**EXERCISE**. Leave every picture behind and copy the rest of the entries below exactly.

--- DATA FOR PROCESSING ---

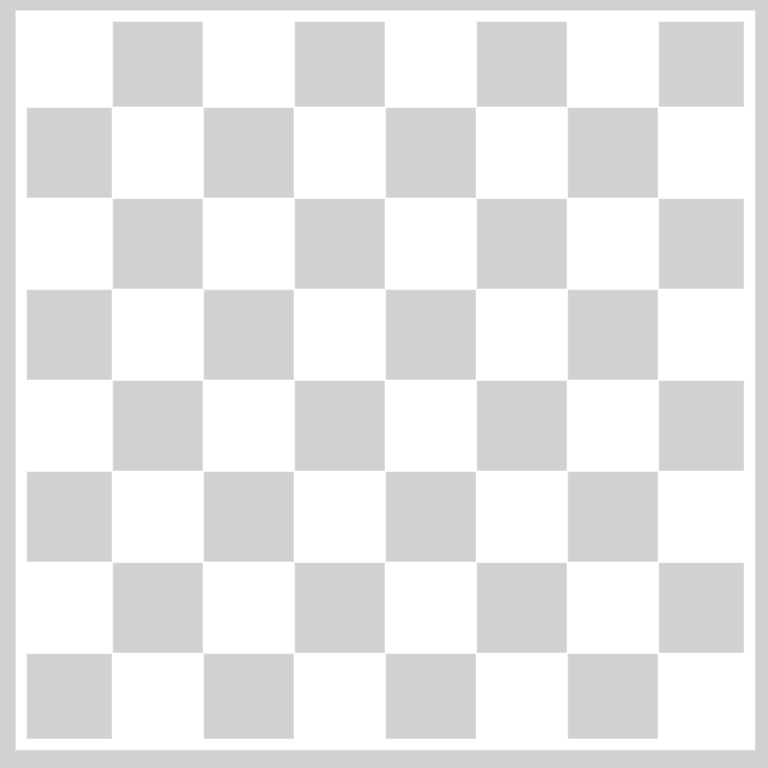
This pattern is drawn by a Shadertoy shader. Its source:

```glsl
float boxDistance(vec2 p, float halfSize) {
    vec2 d = abs(p) - halfSize;
    return max(d.x, d.y);
}

float coverage(float d, float softness) {
    return smoothstep(softness, -softness, d);
}

void mainImage(out vec4 fragColor, in vec2 fragCoord) {
    float shortSide = min(iResolution.x, iResolution.y);
    float softness = max(0.0013, 0.75 / shortSide);

    // Board coordinates, centred slightly right of and above the canvas centre
    vec2 p = (fragCoord - 0.5 * iResolution.xy) / shortSide - vec2(0.0018, 0.0048);

    vec3 grey = vec3(0.817, 0.82, 0.828);
    vec3 white = vec3(1.0);

    // White panel inside a grey border
    vec3 color = mix(grey, white, coverage(boxDistance(p, 0.4815), softness));

    // Eight by eight checks with hairline gaps; the outer rows are trimmed
    float pitch = 0.1185;
    vec2 cell = floor(p / pitch);
    vec2 local = p - (cell + 0.5) * pitch;
    float isGrey = 1.0 - mod(cell.x + cell.y, 2.0);
    float square = max(boxDistance(local, 0.5 * pitch - 0.0007), boxDistance(p, 0.4668));
    color = mix(color, grey, isGrey * coverage(square, softness));

    fragColor = vec4(color, 1.0);
}
```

---

**REPLY**.
This pattern is drawn by a Shadertoy shader. Its source:

```glsl
float boxDistance(vec2 p, float halfSize) {
    vec2 d = abs(p) - halfSize;
    return max(d.x, d.y);
}

float coverage(float d, float softness) {
    return smoothstep(softness, -softness, d);
}

void mainImage(out vec4 fragColor, in vec2 fragCoord) {
    float shortSide = min(iResolution.x, iResolution.y);
    float softness = max(0.0013, 0.75 / shortSide);

    // Board coordinates, centred slightly right of and above the canvas centre
    vec2 p = (fragCoord - 0.5 * iResolution.xy) / shortSide - vec2(0.0018, 0.0048);

    vec3 grey = vec3(0.817, 0.82, 0.828);
    vec3 white = vec3(1.0);

    // White panel inside a grey border
    vec3 color = mix(grey, white, coverage(boxDistance(p, 0.4815), softness));

    // Eight by eight checks with hairline gaps; the outer rows are trimmed
    float pitch = 0.1185;
    vec2 cell = floor(p / pitch);
    vec2 local = p - (cell + 0.5) * pitch;
    float isGrey = 1.0 - mod(cell.x + cell.y, 2.0);
    float square = max(boxDistance(local, 0.5 * pitch - 0.0007), boxDistance(p, 0.4668));
    color = mix(color, grey, isGrey * coverage(square, softness));

    fragColor = vec4(color, 1.0);
}
```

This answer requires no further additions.